It is perfectly true that, if a litigant is suspected of having fabricated false evidence, it is the duty of the Court to direct enquiry in the matter.
Whenever it appears to the Court that it is expedient in the interests of justice that attempted fabrication should be penalised and punished, the Court should not hesitate to adopt that course.
But, on the other hand, a distinction must always be drawn between a document which does not appear to the Court to be genuine on the evidence produced and a document which may be regarded as fabricated.
This distinction is of considerable importance in deciding whether criminal proceedings should be started against a party or not.

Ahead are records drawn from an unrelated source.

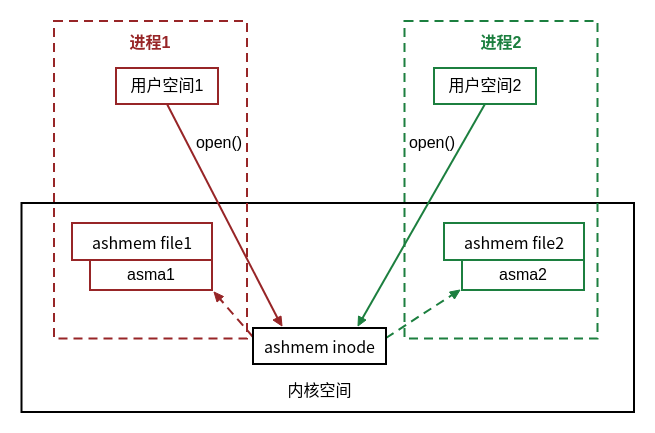
<!DOCTYPE html>
<html lang="zh-CN">
<head>
<meta charset="utf-8">
<title>ashmem inode</title>
<style>
:root {
  --paper: #ffffff;
  --ink: #000000;
  --process-1: #972527;
  --process-2: #1c7f3f;
  --ui: "Liberation Sans", "Noto Sans CJK SC", sans-serif;
  --cjk: "Noto Sans CJK SC", sans-serif;
}
* { box-sizing: border-box; }
html, body { margin: 0; }
body { width: 655px; height: 433px; overflow: hidden; background: var(--paper); }
.diagram {
  position: relative; width: 655px; height: 433px; overflow: hidden;
  background: var(--paper); color: var(--ink);
  font: 16px/20px var(--ui);
}
.connectors { position: absolute; left: 0; top: 0; }
.node, .label {
  position: absolute; display: flex; align-items: center; justify-content: center;
  white-space: nowrap;
}
.node { border: 2px solid var(--line); background: var(--paper); }
.p1 { --line: var(--process-1); }
.p2 { --line: var(--process-2); }
.kernel-node { --line: var(--ink); }
.cjk { font-family: var(--cjk); }
.user { top: 67px; width: 104px; height: 38px; }
.file { top: 222px; width: 142px; height: 39px; }
.asma { top: 259px; width: 124px; height: 32px; }
.inode { left: 252px; top: 327px; width: 135px; height: 38px; }
.user.p1 { left: 115px; }
.user.p2 { left: 433px; }
.file.p1 { left: 71px; }
.file.p2 { left: 443px; }
.asma.p1 { left: 89px; }
.asma.p2 { left: 461px; }
.title { top: 33px; width: 194px; height: 20px; font-weight: 700; color: var(--line); }
.title.p1 { left: 53px; }
.title.p2 { left: 404px; }
.call { top: 133px; width: 46px; height: 20px; }
.call.p1 { left: 196px; }
.call.p2 { left: 409px; }
.kernel-label { left: 253px; top: 379px; width: 133px; height: 20px; }
</style>
</head>
<body>
<main class="diagram">
  <svg class="connectors" width="655" height="433" viewBox="0 0 655 433" fill="none" stroke-width="2" aria-hidden="true">
    <rect x="21.5" y="203" width="612.5" height="209" stroke="var(--ink)"/>
    <rect x="54" y="21" width="193" height="317.5" stroke="var(--process-1)" stroke-dasharray="9 6"/>
    <rect x="404.5" y="21" width="193" height="317.5" stroke="var(--process-2)" stroke-dasharray="9 6"/>
    <g stroke="var(--process-1)">
      <path d="M167 104 278 319"/>
      <path d="M253 337 220 299" stroke-dasharray="9 6"/>
      <path d="M282 326 273 320 281 316Z M214 292 223.500 296.500 217 302Z" fill="var(--process-1)" stroke-width="1"/>
    </g>
    <g stroke="var(--process-2)">
      <path d="M485 104 362 319"/>
      <path d="M386 338 452 295" stroke-dasharray="9 6"/>
      <path d="M358 326 358.500 316 366 320Z M460 290 454.500 299 449.500 292Z" fill="var(--process-2)" stroke-width="1"/>
    </g>
  </svg>

  <div class="label title p1">进程1</div>
  <div class="node user p1">用户空间1</div>
  <div class="label call p1">open()</div>
  <div class="node file p1 cjk">ashmem file1</div>
  <div class="node asma p1">asma1</div>

  <div class="label title p2">进程2</div>
  <div class="node user p2">用户空间2</div>
  <div class="label call p2">open()</div>
  <div class="node file p2 cjk">ashmem file2</div>
  <div class="node asma p2">asma2</div>

  <div class="node inode kernel-node cjk">ashmem inode</div>
  <div class="label kernel-label cjk">内核空间</div>
</main>
</body>
</html>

In my judgment, in coming to the conclusion that a notice should be issued against the debtors and their witness, the learned appellate Judge allowed his mind to be swayed by inadmissible evidence and that is why I propose to interfere with that order.
6. I would accordingly confirm the order passed by the lower appellate Court in setting aside the award on the ground that the transaction of 10-6-1927 is a sale.
I would, however, set aside his order directing that notice should be issued against the debtors and their witness Dhanji Shivram, because I am not prepared to confirm the finding of the lower Appellate Court that on the record as it stands there is reasonable ground for believing that document is fabricated. In substance, however, the application fails and the rule is discharged with costs.
7. Rule discharged.